• Stichting Tijssen
  • Heemstede
  • NL
  • 2001

The project concerns the conversion of a detached house with a small private garden into a hospice: a place where fatally ill people can spend their last days in a relatively homely environment. The existing building was found in very poor condition, technically as well as architecturally. Poorly built and designed from start, it apparently was altered for the worse many times during the past century, bits and pieces changed and added, finally leaving it in a deplorable condition. For this reason and in order to meet the new functional program the building required a drastic alteration, inside as well as outside.

The project intends to re-make the existing building as it never was. In other words: it intends to restore the building in a condition that never existed before, but, judging on its, in relation to the existing, self-evident new plans and appearance apparently could have. All deviant exterior additions are demolished and the pitched roof is extended over the existing terrace, in order to create the clear and freestanding rectangular volume that never existed before. Existing interior walls and constructions are demolished and several rooms are united in order to provide the plans with an internal logic they never had. A new extension that provides the required extra space is carefully wrapped around the new volume and fitted in with the new plans as if it was always there.

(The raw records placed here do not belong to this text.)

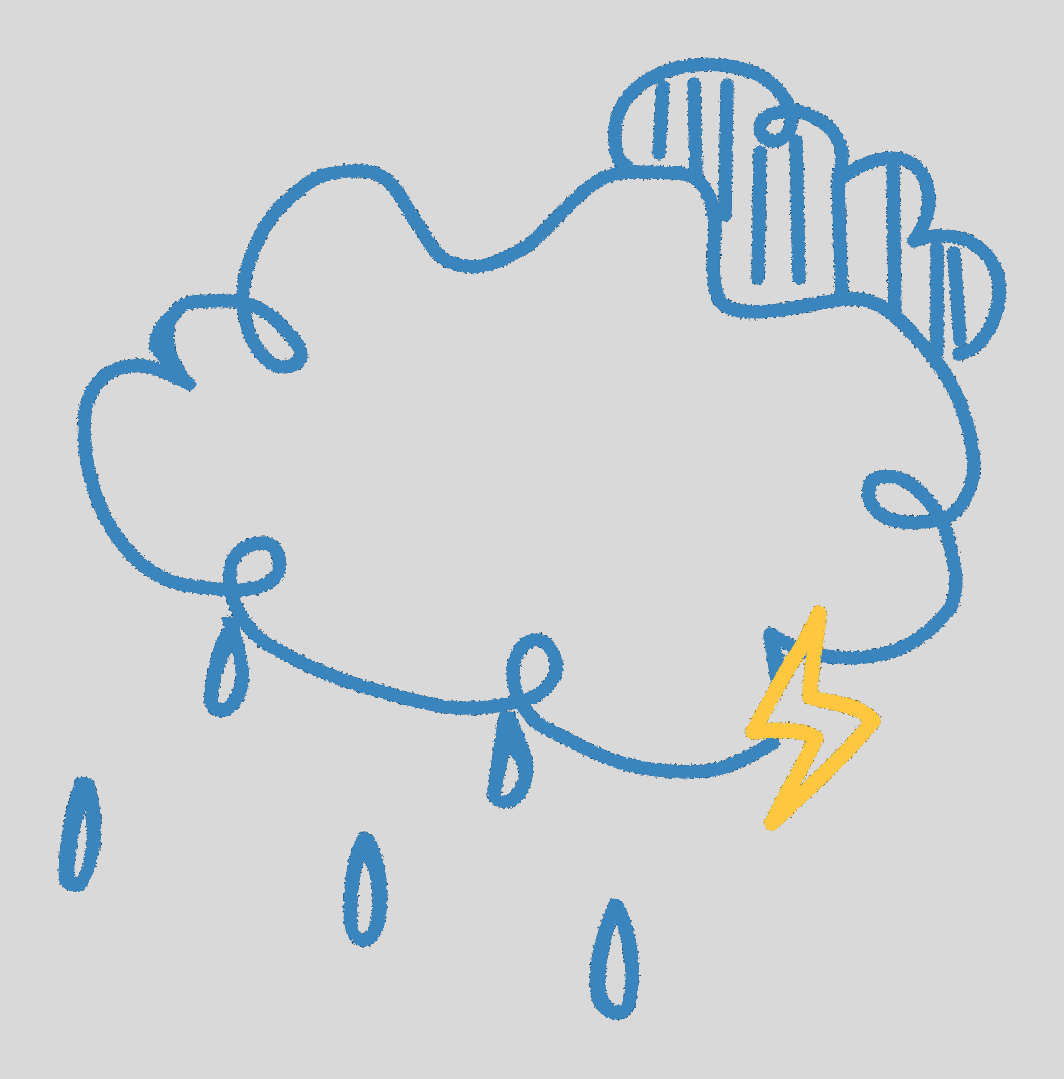
<!DOCTYPE html>
<html lang="en">
<head>
<meta charset="utf-8">
<title>Storm cloud</title>
<style>
:root { --paper: #d9d9d9; --rain: #3a85bd; --lightning: #fdc83f; }
html, body { margin: 0; background: var(--paper); overflow: hidden; }
svg { display: block; width: 1064px; height: 1079px; }
.line { fill: none; stroke: var(--rain); stroke-width: 14; stroke-linecap: round; stroke-linejoin: round; }
.front { stroke-width: 13; }
.hatching { stroke-width: 13; }
.raindrops, .brush { fill: var(--rain); fill-rule: evenodd; }
.bolt { fill: none; stroke: var(--lightning); stroke-width: 15; stroke-linecap: round; stroke-linejoin: round; }
</style>
</head>
<body>
<svg viewBox="0 0 1064 1079" role="img" aria-label="Hand-drawn storm cloud with raindrops and a lightning bolt">
  <defs>
    <filter id="crayon" filterUnits="userSpaceOnUse" x="0" y="0" width="1064" height="1079" color-interpolation-filters="sRGB">
      <feTurbulence type="fractalNoise" baseFrequency="0.35" numOctaves="2" seed="4" result="grain"/>
      <feColorMatrix in="SourceGraphic" values="0.55 0 0 0 0 0 0.55 0 0 0 0 0 0.55 0 0 0 0 0 1 0" result="dark"/>
      <feDisplacementMap in="dark" in2="grain" scale="6" xChannelSelector="R" yChannelSelector="G" result="edge"/>
      <feDisplacementMap in="SourceGraphic" in2="grain" scale="3" xChannelSelector="R" yChannelSelector="G" result="body"/>
      <feMerge><feMergeNode in="edge"/><feMergeNode in="body"/></feMerge>
    </filter>
  </defs>
  <rect width="1064" height="1079" fill="var(--paper)"/>

  <g id="storm" filter="url(#crayon)">
    <g id="back-cloud" class="line" stroke-width="12">
      <path class="front" d="M627 166C612 162 613 126 619 112C630 86 657 71 687 66C715 61 752 67 771 83C784 95 791 105 791 121C791 137 776 145 766 139C757 133 759 119 770 115C781 110 796 109 807 114C829 123 844 139 842 160L838 182C851 168 878 155 901 159C920 163 929 181 929 202C928 219 921 230 914 241C931 234 959 233 975 245C998 260 1003 285 997 308C992 330 980 349 959 354"/>
      <g class="hatching">
        <path d="M663 86L659 153M694 84L696 176M727 85L725 215M760 152L758 278M796 141L799 278M838 184L842 298M893 168L895 312M937 248L937 352M954 253L960 340"/>
      </g>
    </g>

    <g id="front-cloud" class="line">
      <path class="front" d="M189 384C170 374 153 364 133 366C108 366 89 386 85 412C82 448 89 483 104 515C118 542 136 565 163 578C182 587 207 588 229 590C253 591 272 585 278 573C283 558 275 543 263 543C246 543 231 554 230 572C228 604 246 628 264 642C295 661 332 678 372 689C399 696 420 703 446 707C468 709 491 708 510 703C536 702 560 682 556 662C553 648 544 639 536 640C518 642 510 664 514 683C517 703 531 719 543 727C565 737 590 752 615 761C646 771 690 775 718 769C738 764 757 752 773 743"/>
      <path class="front" d="M173 317C178 303 190 301 210 301C240 299 260 305 277 321C291 336 302 346 301 357C296 369 277 370 267 360C243 337 238 298 248 266C258 234 271 213 292 196C306 184 316 175 335 173C351 169 372 170 383 177C399 188 408 212 424 234C435 252 440 263 465 266C488 270 511 255 529 245C551 226 573 198 592 185C606 175 619 172 636 172C661 173 689 171 698 180C712 194 715 212 715 233C713 257 711 285 720 301C730 314 756 313 781 310C806 307 833 298 857 299C880 301 896 315 911 332C937 359 952 381 961 406C970 430 976 454 973 477C967 501 958 515 939 520C915 525 885 524 873 507C868 499 866 488 873 480C884 474 900 475 914 487C932 502 944 519 949 541C955 566 960 585 951 607C933 630 908 650 878 655C852 661 820 656 803 652L770 634L780 668"/>
      <path class="brush" stroke-width="2" d="M177 307C161 314 150 329 150 348C157 358 171 374 182 386L192 382C180 365 171 349 173 333Z"/>
      <path class="brush" stroke-width="0" stroke="none" d="M763 634L772 690L784 676L778 644Z"/>
    </g>

    <g id="raindrops" class="raindrops">
      <path d="M222 617L239 618C238 631 248 653 249 674C249 698 236 717 221 717C206 716 202 702 205 690C208 662 216 637 224 628ZM232 651C224 664 218 685 218 701C224 711 236 690 236 674C235 664 234 656 232 651Z"/>
      <path d="M500 711L514 712C523 735 534 752 533 773C531 793 520 808 506 808C492 808 485 800 488 786C492 761 495 734 500 711ZM509 753C507 767 502 782 501 794C508 801 519 784 519 772C518 764 513 758 509 753Z"/>
      <path d="M76 779Q84 774 94 782C98 796 102 815 101 835C99 859 92 882 82 891C72 894 60 889 59 878C58 845 66 806 76 779ZM85 808C80 829 74 854 74 877C82 882 87 849 87 830Z"/>
      <path d="M359 834Q365 830 374 837C383 854 389 880 387 905C386 928 380 944 364 947C348 944 342 929 344 903C344 876 349 851 359 834ZM364 860C358 880 356 905 358 930C364 939 371 930 372 911C374 892 371 872 364 860Z"/>
      <path d="M610 900Q616 896 623 903C634 924 640 953 639 980C636 1007 634 1017 618 1020C604 1019 593 1010 590 991C588 958 599 925 610 900ZM616 923C609 943 604 970 606 990C608 1003 616 1009 622 1004C626 994 627 975 624 958C622 945 620 932 616 923Z"/>
    </g>

    <path id="lightning" class="bolt" d="M819 613C809 639 796 654 784 675L753 732C777 729 802 729 816 738C805 763 786 793 772 823C806 791 844 757 873 721C861 705 830 703 810 697C810 673 817 642 819 613Z"/>
  </g>
</svg>
</body>
</html>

Finally, in order to express the ambiguity of this modest attempt to falsify architectural history, the red brick facade at the rear of the building, including the new extension, is roughly painted the color of the nostalgically brutalist, concrete edge of the new ‘toit jardin’, creating a literally two-faced house. In front of the building nothing appears to have changed, but turning around at the back the same architecture appears to be rather different. An ambiguity that is further enhanced by the new wooden entrance door realized at the back, which is symmetrical and identical with the existing one in front. It turns front and back commutable and in a way opens up the area of private gardens within the urban block of detached and semi-detached houses. A circular footpath connects both doors with the street and with each other, affirming the autonomy of the architectural object, while offering a short, but potentially continuous walk around the house.